Army 'snowflake' ads accused of targeting millennials with the January blues

Keiligh Baker's picture
by Keiligh Baker

British Army adverts aimed at "me me me millennials" which prompted the highest recruitment rates in seven years have been accused of cynically targeting young people with the January blues.

Launched right at the beginning of the year, the army's advertising campaign was titled 'Your army needs you', and saw younger servicemen and women posing with slogans riffing on generally negative stereotypes aimed at the younger generation.

"Phone zombies" had focus, "millennials" had self-belief, "binge gamers" had drive, and "snowflakes" had compassion, all traits which the Army said they wanted in recruits.

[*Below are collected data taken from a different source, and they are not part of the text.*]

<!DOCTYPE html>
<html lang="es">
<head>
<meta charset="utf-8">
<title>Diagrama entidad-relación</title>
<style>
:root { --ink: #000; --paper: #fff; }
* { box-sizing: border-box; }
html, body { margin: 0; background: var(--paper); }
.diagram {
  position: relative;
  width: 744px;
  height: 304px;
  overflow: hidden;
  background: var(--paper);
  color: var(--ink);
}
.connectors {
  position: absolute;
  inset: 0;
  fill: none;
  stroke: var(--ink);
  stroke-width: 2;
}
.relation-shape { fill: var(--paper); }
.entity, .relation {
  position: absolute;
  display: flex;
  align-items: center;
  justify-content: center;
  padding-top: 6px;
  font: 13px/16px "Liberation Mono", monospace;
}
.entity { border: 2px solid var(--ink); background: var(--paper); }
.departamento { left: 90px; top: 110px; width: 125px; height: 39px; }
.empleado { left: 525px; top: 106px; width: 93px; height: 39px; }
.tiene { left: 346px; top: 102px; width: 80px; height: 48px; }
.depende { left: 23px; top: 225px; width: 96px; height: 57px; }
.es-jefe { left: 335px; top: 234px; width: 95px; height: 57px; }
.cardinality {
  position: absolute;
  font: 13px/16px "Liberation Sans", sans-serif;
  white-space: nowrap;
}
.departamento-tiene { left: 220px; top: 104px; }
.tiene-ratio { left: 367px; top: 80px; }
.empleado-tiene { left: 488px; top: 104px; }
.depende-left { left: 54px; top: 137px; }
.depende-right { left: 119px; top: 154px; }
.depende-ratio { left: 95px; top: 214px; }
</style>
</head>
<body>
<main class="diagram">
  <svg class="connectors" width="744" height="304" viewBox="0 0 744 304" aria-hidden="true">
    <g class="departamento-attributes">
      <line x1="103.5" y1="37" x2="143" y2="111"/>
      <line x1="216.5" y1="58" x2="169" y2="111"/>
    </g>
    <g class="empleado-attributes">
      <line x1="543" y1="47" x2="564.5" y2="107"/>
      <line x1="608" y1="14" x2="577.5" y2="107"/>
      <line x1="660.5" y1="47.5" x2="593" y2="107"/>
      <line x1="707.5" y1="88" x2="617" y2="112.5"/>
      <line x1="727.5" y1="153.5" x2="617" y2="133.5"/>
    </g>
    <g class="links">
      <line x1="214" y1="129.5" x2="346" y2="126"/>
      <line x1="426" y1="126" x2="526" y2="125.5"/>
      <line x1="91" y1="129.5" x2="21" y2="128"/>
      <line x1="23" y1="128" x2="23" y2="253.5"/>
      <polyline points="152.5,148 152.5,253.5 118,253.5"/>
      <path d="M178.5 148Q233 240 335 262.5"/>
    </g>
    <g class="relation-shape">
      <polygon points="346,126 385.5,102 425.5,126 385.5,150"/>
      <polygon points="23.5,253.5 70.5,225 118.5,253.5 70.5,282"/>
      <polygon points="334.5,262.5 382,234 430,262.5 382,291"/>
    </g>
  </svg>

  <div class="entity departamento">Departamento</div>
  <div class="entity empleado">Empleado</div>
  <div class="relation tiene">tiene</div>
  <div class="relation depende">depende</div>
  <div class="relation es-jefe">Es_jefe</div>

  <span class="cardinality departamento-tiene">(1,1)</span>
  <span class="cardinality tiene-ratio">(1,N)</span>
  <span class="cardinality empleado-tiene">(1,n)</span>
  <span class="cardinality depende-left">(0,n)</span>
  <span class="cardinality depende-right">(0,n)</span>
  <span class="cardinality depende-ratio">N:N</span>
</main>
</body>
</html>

Following the campaign release Q1 2019 is on track to see the highest rates of applications since the British Army outsourced their recruitment activity to Capita seven years ago.

Compared with the same period in 2018, figures show there will be at least 1,000 more sign-ups.

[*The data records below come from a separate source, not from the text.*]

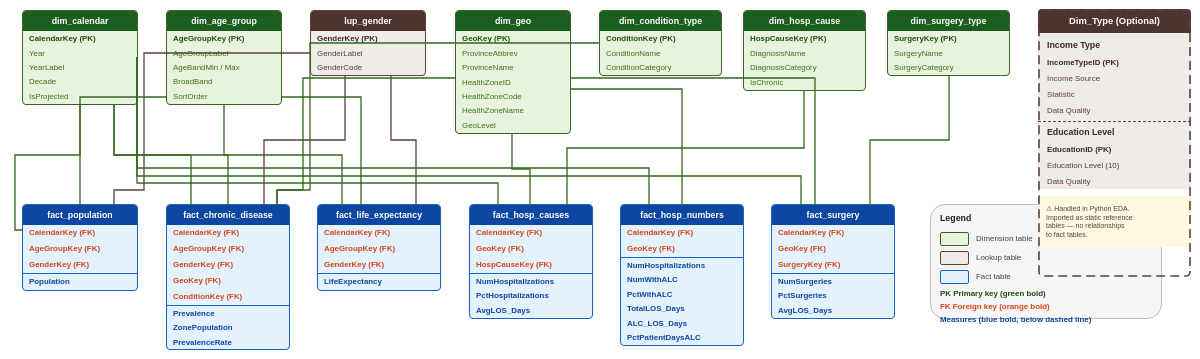
<!DOCTYPE html>
<html lang="en">
<head>
<meta charset="utf-8">
<title>Health data model</title>
<style>
:root {
  --dim-head: #1b5e20; --dim-line: #33691e; --dim-fill: #e8f3de; --dim-text: #3d7317; --dim-key: #1f4d0c;
  --lup-head: #4e342e; --lup-fill: #efebe9; --lup-text: #5d4037; --lup-key: #3e2723;
  --fact-head: #0d47a1; --fact-line: #1565c0; --fact-fill: #e3f2fd; --foreign: #d84315;
  --legend-fill: #f5f5f5; --legend-line: #bdbdbd; --note: #fff8e1;
}
* { box-sizing: border-box; margin: 0; padding: 0; }
body { width: 1200px; height: 359px; overflow: hidden; background: #fff; }
.model { position: relative; width: 1200px; height: 359px; overflow: hidden; font: 7.9px/1 "Liberation Sans", Arial, sans-serif; white-space: nowrap; }
ul { list-style: none; }
h2 { font-size: 8.8px; line-height: 1; color: #fff; display: flex; align-items: center; justify-content: center; }

.table { position: absolute; display: flex; flex-direction: column; border: 1.5px solid; border-radius: 4px; overflow: hidden; }
.table li { display: flex; align-items: center; padding-left: 6px; }

.dim, .lookup { top: 10px; width: 116px; }
.dim h2, .lookup h2 { flex: 0 0 20px; }
.dim ul, .lookup ul { flex: 1; display: flex; flex-direction: column; padding-top: 1px; }
.dim li, .lookup li { flex: 1; }
.dim { border-color: var(--dim-line); background: var(--dim-fill); color: var(--dim-text); }
.dim h2 { background: var(--dim-head); }
.dim .pk { font-weight: bold; color: var(--dim-key); }
.lookup { border-color: var(--lup-text); background: var(--lup-fill); color: var(--lup-text); }
.lookup h2 { background: var(--lup-head); }
.lookup .pk { font-weight: bold; color: var(--lup-key); }

.fact { top: 204px; width: 124px; border-color: var(--fact-line); background: var(--fact-fill); font-weight: bold; }
.fact h2 { flex: 0 0 20px; background: var(--fact-head); }
.fact .keys { color: var(--foreign); }
.fact .keys li { height: 16px; }
.fact .measures { color: var(--fact-head); border-top: 1px solid var(--fact-line); }
.fact .measures li { height: 14.5px; padding-top: 1px; }

#calendar { left: 22px; height: 95px; }
#age-group { left: 166px; height: 95px; }
#gender { left: 310px; height: 66px; }
#geo { left: 455px; height: 124px; }
#condition { left: 599px; width: 123px; height: 66px; }
#hosp-cause { left: 743px; width: 123px; height: 81px; }
#surgery { left: 887px; width: 123px; height: 66px; }
#population { left: 22px; width: 116px; height: 87px; }
#chronic { left: 166px; height: 146px; }
#life { left: 317px; height: 87px; }
#causes { left: 469px; height: 115px; }
#numbers { left: 620px; height: 142px; }
#surgeries { left: 771px; height: 115px; }

.relations, .panel-outline { position: absolute; left: 0; top: 0; fill: none; }
.relations { width: 1200px; height: 359px; stroke-width: 1.3; }
.from-dim { stroke: var(--dim-line); }
.from-lookup { stroke: var(--lup-text); }

.legend { position: absolute; left: 930px; top: 204px; width: 232px; height: 115px; padding: 9px 0 0 9px; border: 1px solid var(--legend-line); border-radius: 15px; background: var(--legend-fill); color: #424242; }
.legend h3 { font-size: 8.8px; line-height: 8px; color: #212121; padding-bottom: 7px; }
.legend .kinds li { display: flex; align-items: center; gap: 7px; height: 19px; padding-left: -1px; }
.swatch { width: 29px; height: 14px; border: 1.5px solid; border-radius: 2px; }
.swatch.dimension { border-color: var(--dim-line); background: var(--dim-fill); }
.swatch.look { border-color: var(--lup-text); background: var(--lup-fill); }
.swatch.facts { border-color: var(--fact-line); background: var(--fact-fill); }
.legend .marks { font-weight: bold; padding-top: 1px; }
.legend .marks li { height: 13px; line-height: 13px; }
.mark-pk { color: var(--dim-key); }
.mark-fk { color: var(--foreign); }
.mark-measure { color: var(--fact-head); }

.panel { position: absolute; left: 1038px; top: 9px; width: 153px; height: 268px; color: var(--lup-text); }
.panel h2 { height: 24px; font-size: 9.4px; background: var(--lup-head); border-radius: 4px 4px 0 0; }
.panel ul { background: var(--lup-fill); padding-left: 9px; }
.panel li { height: 16px; display: flex; align-items: center; }
.panel .group { height: 19px; font-size: 8.8px; font-weight: bold; color: var(--lup-key); }
.panel .pk { font-weight: bold; color: var(--lup-key); }
.income { height: 88px; padding-top: 3px; }
.education { height: 68px; padding-top: 1px; border-top: 1px dashed var(--lup-text); }
.panel p { margin-top: 7px; height: 51px; padding: 9px 0 0 8px; background: var(--note); font-size: 7px; line-height: 8.7px; }
.panel-outline { width: 153px; height: 268px; stroke: var(--lup-text); stroke-width: 1.6; overflow: visible; }
</style>
</head>
<body>
<main class="model">

  <section class="table dim" id="calendar"><h2>dim_calendar</h2>
    <ul><li class="pk">CalendarKey (PK)</li><li>Year</li><li>YearLabel</li><li>Decade</li><li>IsProjected</li></ul></section>
  <section class="table dim" id="age-group"><h2>dim_age_group</h2>
    <ul><li class="pk">AgeGroupKey (PK)</li><li>AgeGroupLabel</li><li>AgeBandMin / Max</li><li>BroadBand</li><li>SortOrder</li></ul></section>
  <section class="table lookup" id="gender"><h2>lup_gender</h2>
    <ul><li class="pk">GenderKey (PK)</li><li>GenderLabel</li><li>GenderCode</li></ul></section>
  <section class="table dim" id="geo"><h2>dim_geo</h2>
    <ul><li class="pk">GeoKey (PK)</li><li>ProvinceAbbrev</li><li>ProvinceName</li><li>HealthZoneID</li><li>HealthZoneCode</li><li>HealthZoneName</li><li>GeoLevel</li></ul></section>
  <section class="table dim" id="condition"><h2>dim_condition_type</h2>
    <ul><li class="pk">ConditionKey (PK)</li><li>ConditionName</li><li>ConditionCategory</li></ul></section>
  <section class="table dim" id="hosp-cause"><h2>dim_hosp_cause</h2>
    <ul><li class="pk">HospCauseKey (PK)</li><li>DiagnosisName</li><li>DiagnosisCategory</li><li>IsChronic</li></ul></section>
  <section class="table dim" id="surgery"><h2>dim_surgery_type</h2>
    <ul><li class="pk">SurgeryKey (PK)</li><li>SurgeryName</li><li>SurgeryCategory</li></ul></section>

  <section class="table fact" id="population"><h2>fact_population</h2>
    <ul class="keys"><li>CalendarKey (FK)</li><li>AgeGroupKey (FK)</li><li>GenderKey (FK)</li></ul>
    <ul class="measures"><li>Population</li></ul></section>
  <section class="table fact" id="chronic"><h2>fact_chronic_disease</h2>
    <ul class="keys"><li>CalendarKey (FK)</li><li>AgeGroupKey (FK)</li><li>GenderKey (FK)</li><li>GeoKey (FK)</li><li>ConditionKey (FK)</li></ul>
    <ul class="measures"><li>Prevalence</li><li>ZonePopulation</li><li>PrevalenceRate</li></ul></section>
  <section class="table fact" id="life"><h2>fact_life_expectancy</h2>
    <ul class="keys"><li>CalendarKey (FK)</li><li>AgeGroupKey (FK)</li><li>GenderKey (FK)</li></ul>
    <ul class="measures"><li>LifeExpectancy</li></ul></section>
  <section class="table fact" id="causes"><h2>fact_hosp_causes</h2>
    <ul class="keys"><li>CalendarKey (FK)</li><li>GeoKey (FK)</li><li>HospCauseKey (FK)</li></ul>
    <ul class="measures"><li>NumHospitalizations</li><li>PctHospitalizations</li><li>AvgLOS_Days</li></ul></section>
  <section class="table fact" id="numbers"><h2>fact_hosp_numbers</h2>
    <ul class="keys"><li>CalendarKey (FK)</li><li>GeoKey (FK)</li></ul>
    <ul class="measures"><li>NumHospitalizations</li><li>NumWithALC</li><li>PctWithALC</li><li>TotalLOS_Days</li><li>ALC_LOS_Days</li><li>PctPatientDaysALC</li></ul></section>
  <section class="table fact" id="surgeries"><h2>fact_surgery</h2>
    <ul class="keys"><li>CalendarKey (FK)</li><li>GeoKey (FK)</li><li>SurgeryKey (FK)</li></ul>
    <ul class="measures"><li>NumSurgeries</li><li>PctSurgeries</li><li>AvgLOS_Days</li></ul></section>

  <svg class="relations" viewBox="0 0 1200 359" aria-hidden="true">
    <g class="from-lookup">
      <path d="M310 53H144V190H114V205"/>
      <path d="M345 76V140H264V205"/>
      <path d="M391 76V140H416V205"/>
    </g>
    <g class="from-dim">
      <path d="M80 105V155H15V230H22"/>
      <path d="M114 105V155H191V205"/>
      <path d="M114 105V155H342V205"/>
      <path d="M137 57V183H498V205"/>
      <path d="M137 57V168H649V205"/>
      <path d="M137 57V176H801V205"/>
      <path d="M166 97H80V205"/>
      <path d="M224 105V155H228V205"/>
      <path d="M282 97H361V205"/>
      <path d="M455 78H303V190H277V205"/>
      <path d="M512 134V169H530V205"/>
      <path d="M570 89H682V205"/>
      <path d="M570 78H815V205"/>
      <path d="M599 43H310V190H277V205"/>
      <path d="M804 91V148H567V205"/>
      <path d="M949 76V140H870V205"/>
    </g>
  </svg>

  <aside class="legend"><h3>Legend</h3>
    <ul class="kinds">
      <li><span class="swatch dimension"></span>Dimension table</li>
      <li><span class="swatch look"></span>Lookup table</li>
      <li><span class="swatch facts"></span>Fact table</li>
    </ul>
    <ul class="marks">
      <li class="mark-pk">PK Primary key (green bold)</li>
      <li class="mark-fk">FK Foreign key (orange bold)</li>
      <li class="mark-measure">Measures (blue bold, below dashed line)</li>
    </ul>
  </aside>

  <section class="panel"><h2>Dim_Type (Optional)</h2>
    <ul class="income"><li class="group">Income Type</li><li class="pk">IncomeTypeID (PK)</li><li>Income Source</li><li>Statistic</li><li>Data Quality</li></ul>
    <ul class="education"><li class="group">Education Level</li><li class="pk">EducationID (PK)</li><li>Education Level (10)</li><li>Data Quality</li></ul>
    <p>⚠ Handled in Python EDA.<br>Imported as static reference<br>tables — no relationships<br>to fact tables.</p>
    <svg class="panel-outline" viewBox="0 0 153 268" aria-hidden="true"><rect x="1" y="1" width="151" height="266" rx="4" stroke-dasharray="9 5"/></svg>
  </section>

</main>
</body>
</html>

In January, website visits were up 78%, with 1.5 million people visiting the British Army website. In fact, the day the 'Your army needs you' posters were launched, the website received the highest number of registrations in 12 months.

But now, a briefing document seen by the Guardian shows that strategists behind the “Your army needs you” campaign factored in that it would be seen by young people at a time when they were experiencing the “January blues”.

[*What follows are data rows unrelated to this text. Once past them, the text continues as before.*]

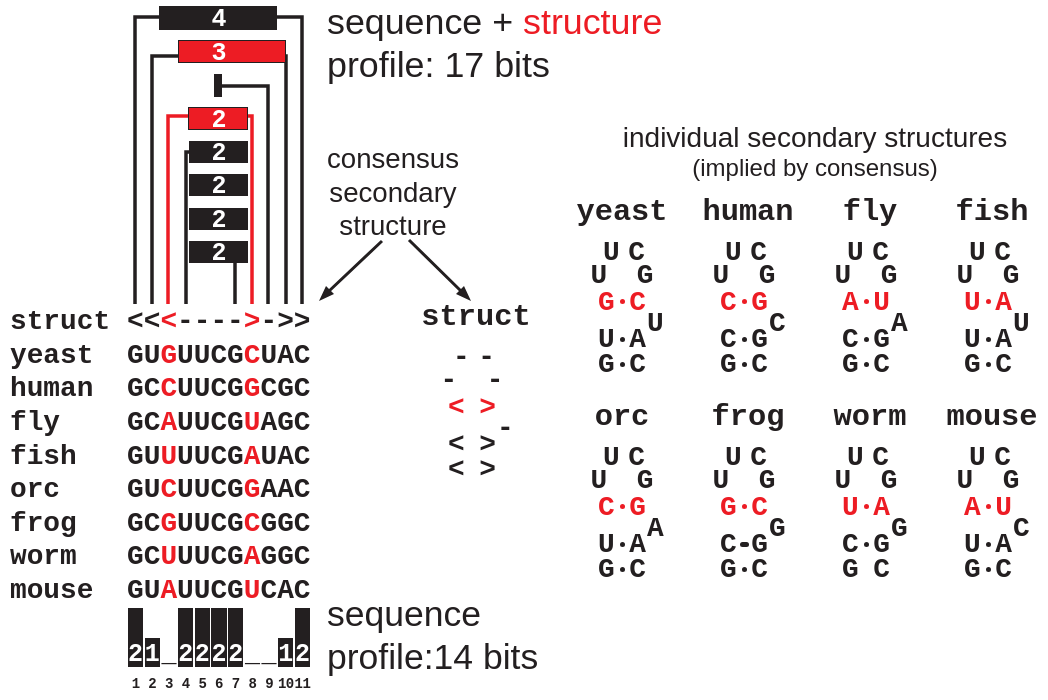
<!DOCTYPE html>
<html lang="en">
<head>
<meta charset="utf-8">
<title>Sequence and structure profile</title>
<style>
:root{--ink:#231f20;--red:#ed1c24;--paper:#fff;--col:16.7px;--mono:"Liberation Mono","Courier New",monospace;--sans:"Liberation Sans",Arial,sans-serif}
*{box-sizing:border-box;margin:0;padding:0}
body{width:1048px;height:700px;overflow:hidden;background:var(--paper);color:var(--ink)}
.diagram{position:relative;width:1048px;height:700px;overflow:hidden;font:400 36px/43px var(--sans)}
.diagram>*{position:absolute}
em,.red{font-style:normal;color:var(--red)}
h1,h2,h3{font-weight:400;font-size:inherit}
.wires{left:0;top:0}
.wires text{font:700 25px var(--mono);fill:var(--paper);text-anchor:middle}
.full-profile{left:327px;top:1px;font-size:35.8px;white-space:nowrap}
.sequence-profile{left:327px;top:593px;font-size:35.5px;white-space:nowrap}
.consensus-label{left:313px;top:142px;width:160px;text-align:center;font-size:27.6px;line-height:33.5px}
.structures-title{left:600px;top:122px;width:430px;text-align:center;font-size:28px;line-height:32px;white-space:nowrap}
.structures-title small{display:block;font-size:24px;line-height:28px}
.alignment{left:10px;top:305.4px;display:grid;grid-template-columns:117px 190px;grid-auto-rows:33.55px;font:700 27.8px/33.5px var(--mono);white-space:pre}
.bits{left:127px;top:608px;display:grid;grid-template-columns:repeat(11,var(--col));grid-template-rows:59px 34px;font:700 25px/24px var(--mono);text-align:center;list-style:none}
.bits li{align-self:end;width:15.2px;margin-left:1px;height:59px;display:flex;align-items:end;justify-content:center;background:var(--ink);color:var(--paper)}
.bits .low{height:29px}
.bits .none{background:none;color:var(--ink)}
.bits .position{height:34px;background:none;color:var(--ink);font-size:15px;line-height:34px;letter-spacing:-.5px;align-items:center}
.bits .position{font-size:14px}
.structures{left:561px;top:197px;display:grid;grid-template-columns:repeat(4,122px);row-gap:25px}
.hairpin{position:relative;width:122px;display:grid;grid-template-rows:43px 25px 23px 28px 36px 25px;justify-items:center;font:700 27.8px/25px var(--mono)}
.hairpin h3{font-weight:700;font-size:30.4px;line-height:30px;position:relative}
.structures .hairpin:not(:nth-child(4n+1)) h3{left:4px}
.hairpin p{display:flex;justify-content:space-between;align-items:center;width:48px;height:25px;align-self:end}
.hairpin .crown{width:42px;margin-left:4px}
.hairpin .loop{width:63px}
.hairpin .paired{color:var(--red);align-self:center}
.hairpin .bulge{position:absolute;left:86px;top:114px;width:17px}
.hairpin i{width:5px;height:5px;border-radius:50%;background:currentColor;margin-bottom:1px}
.hairpin i.wide{width:9px;border-radius:3px}
.consensus{left:411px;top:302px}
.consensus h3{left:4px}
</style>
</head>
<body>
<main class="diagram">
<svg class="wires" width="1048" height="700" viewBox="0 0 1048 700" aria-hidden="true">
<g fill="none" stroke="#231f20" stroke-width="3.5">
<path d="M160 17H135V304M276 17H302V304"/>
<path d="M180 56H152V304M284 56H286V304"/>
<path d="M220 86H268V304"/>
<path d="M190 152H186V304"/>
<path d="M235 261V304"/>
<path d="M190 116H168V304M247 116H252V304" stroke="#ed1c24"/>
<path d="M382 241L328 292M409 240L462 292" stroke-width="3"/>
</g>
<g fill="#231f20">
<path d="M319 301L326 286L334 294ZM471 301L456 294L464 286Z"/>
<rect x="159" y="6" width="118" height="24"/>
<rect x="214" y="74" width="8" height="23"/>
<rect x="189" y="141" width="59" height="22"/>
<rect x="189" y="174" width="59" height="22"/>
<rect x="189" y="208" width="59" height="22"/>
<rect x="189" y="241" width="59" height="22"/>
</g>
<g fill="#ed1c24" stroke="#231f20">
<rect x="178.5" y="40.5" width="107" height="22"/>
<rect x="188.5" y="107.5" width="59" height="22"/>
</g>
<text x="219" y="26">4</text>
<text x="219" y="60">3</text>
<text x="219" y="127">2</text>
<text x="219" y="160">2</text>
<text x="219" y="193">2</text>
<text x="219" y="227">2</text>
<text x="219" y="260">2</text>
</svg>

<h1 class="full-profile">sequence + <em>structure</em><br>profile: 17 bits</h1>
<p class="consensus-label">consensus<br>secondary<br>structure</p>

<section class="alignment">
<b>struct</b><span>&lt;&lt;<em>&lt;</em>----<em>&gt;</em>-&gt;&gt;</span>
<b>yeast</b><span>GU<em>G</em>UUCG<em>C</em>UAC</span>
<b>human</b><span>GC<em>C</em>UUCG<em>G</em>CGC</span>
<b>fly</b><span>GC<em>A</em>UUCG<em>U</em>AGC</span>
<b>fish</b><span>GU<em>U</em>UUCG<em>A</em>UAC</span>
<b>orc</b><span>GU<em>C</em>UUCG<em>G</em>AAC</span>
<b>frog</b><span>GC<em>G</em>UUCG<em>C</em>GGC</span>
<b>worm</b><span>GC<em>U</em>UUCG<em>A</em>GGC</span>
<b>mouse</b><span>GU<em>A</em>UUCG<em>U</em>CAC</span>
</section>

<ul class="bits">
<li>2</li><li class="low">1</li><li class="none">_</li><li>2</li><li>2</li><li>2</li><li>2</li><li class="none">_</li><li class="none">_</li><li class="low">1</li><li>2</li>
<li class="position">1</li><li class="position">2</li><li class="position">3</li><li class="position">4</li><li class="position">5</li><li class="position">6</li><li class="position">7</li><li class="position">8</li><li class="position">9</li><li class="position">10</li><li class="position">11</li>
</ul>
<h2 class="sequence-profile">sequence<br>profile:14 bits</h2>

<article class="hairpin consensus">
<h3>struct</h3>
<p class="crown"><span>-</span><span>-</span></p>
<p class="loop"><span>-</span><span>-</span></p>
<p class="paired"><span>&lt;</span><span>&gt;</span></p>
<p><span>&lt;</span><span>&gt;</span></p>
<p><span>&lt;</span><span>&gt;</span></p>
<span class="bulge">-</span>
</article>

<h2 class="structures-title">individual secondary structures<small>(implied by consensus)</small></h2>
<section class="structures">
<article class="hairpin">
<h3>yeast</h3>
<p class="crown"><span>U</span><span>C</span></p>
<p class="loop"><span>U</span><span>G</span></p>
<p class="paired"><span>G</span><i></i><span>C</span></p>
<p><span>U</span><i></i><span>A</span></p>
<p><span>G</span><i></i><span>C</span></p>
<span class="bulge">U</span>
</article>
<article class="hairpin">
<h3>human</h3>
<p class="crown"><span>U</span><span>C</span></p>
<p class="loop"><span>U</span><span>G</span></p>
<p class="paired"><span>C</span><i></i><span>G</span></p>
<p><span>C</span><i></i><span>G</span></p>
<p><span>G</span><i></i><span>C</span></p>
<span class="bulge">C</span>
</article>
<article class="hairpin">
<h3>fly</h3>
<p class="crown"><span>U</span><span>C</span></p>
<p class="loop"><span>U</span><span>G</span></p>
<p class="paired"><span>A</span><i></i><span>U</span></p>
<p><span>C</span><i></i><span>G</span></p>
<p><span>G</span><i></i><span>C</span></p>
<span class="bulge">A</span>
</article>
<article class="hairpin">
<h3>fish</h3>
<p class="crown"><span>U</span><span>C</span></p>
<p class="loop"><span>U</span><span>G</span></p>
<p class="paired"><span>U</span><i></i><span>A</span></p>
<p><span>U</span><i></i><span>A</span></p>
<p><span>G</span><i></i><span>C</span></p>
<span class="bulge">U</span>
</article>
<article class="hairpin">
<h3>orc</h3>
<p class="crown"><span>U</span><span>C</span></p>
<p class="loop"><span>U</span><span>G</span></p>
<p class="paired"><span>C</span><i></i><span>G</span></p>
<p><span>U</span><i></i><span>A</span></p>
<p><span>G</span><i></i><span>C</span></p>
<span class="bulge">A</span>
</article>
<article class="hairpin">
<h3>frog</h3>
<p class="crown"><span>U</span><span>C</span></p>
<p class="loop"><span>U</span><span>G</span></p>
<p class="paired"><span>G</span><i></i><span>C</span></p>
<p><span>C</span><i class="wide"></i><span>G</span></p>
<p><span>G</span><i></i><span>C</span></p>
<span class="bulge">G</span>
</article>
<article class="hairpin">
<h3>worm</h3>
<p class="crown"><span>U</span><span>C</span></p>
<p class="loop"><span>U</span><span>G</span></p>
<p class="paired"><span>U</span><i></i><span>A</span></p>
<p><span>C</span><i></i><span>G</span></p>
<p><span>G</span><span>C</span></p>
<span class="bulge">G</span>
</article>
<article class="hairpin">
<h3>mouse</h3>
<p class="crown"><span>U</span><span>C</span></p>
<p class="loop"><span>U</span><span>G</span></p>
<p class="paired"><span>A</span><i></i><span>U</span></p>
<p><span>U</span><i></i><span>A</span></p>
<p><span>G</span><i></i><span>C</span></p>
<span class="bulge">C</span>
</article>
</section>
</main>
</body>
</html>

Charlotte Cooper, UK research and campaign officer at Child Soldiers International, said: “This advertising campaign’s targeting of young audiences feeling the ‘January blues’ is another example of how the army tries to exploit young people’s emotional vulnerability to drive recruitment, instead of encouraging a fully informed, mature and rational decision over a potentially life-changing commitment.

“The snowflake campaign tried to present a new side to the army, but this advertising brief shows the same old story: young people with the fewest options being mis-sold a one-sided view of military life as the magic ticket to a better life.”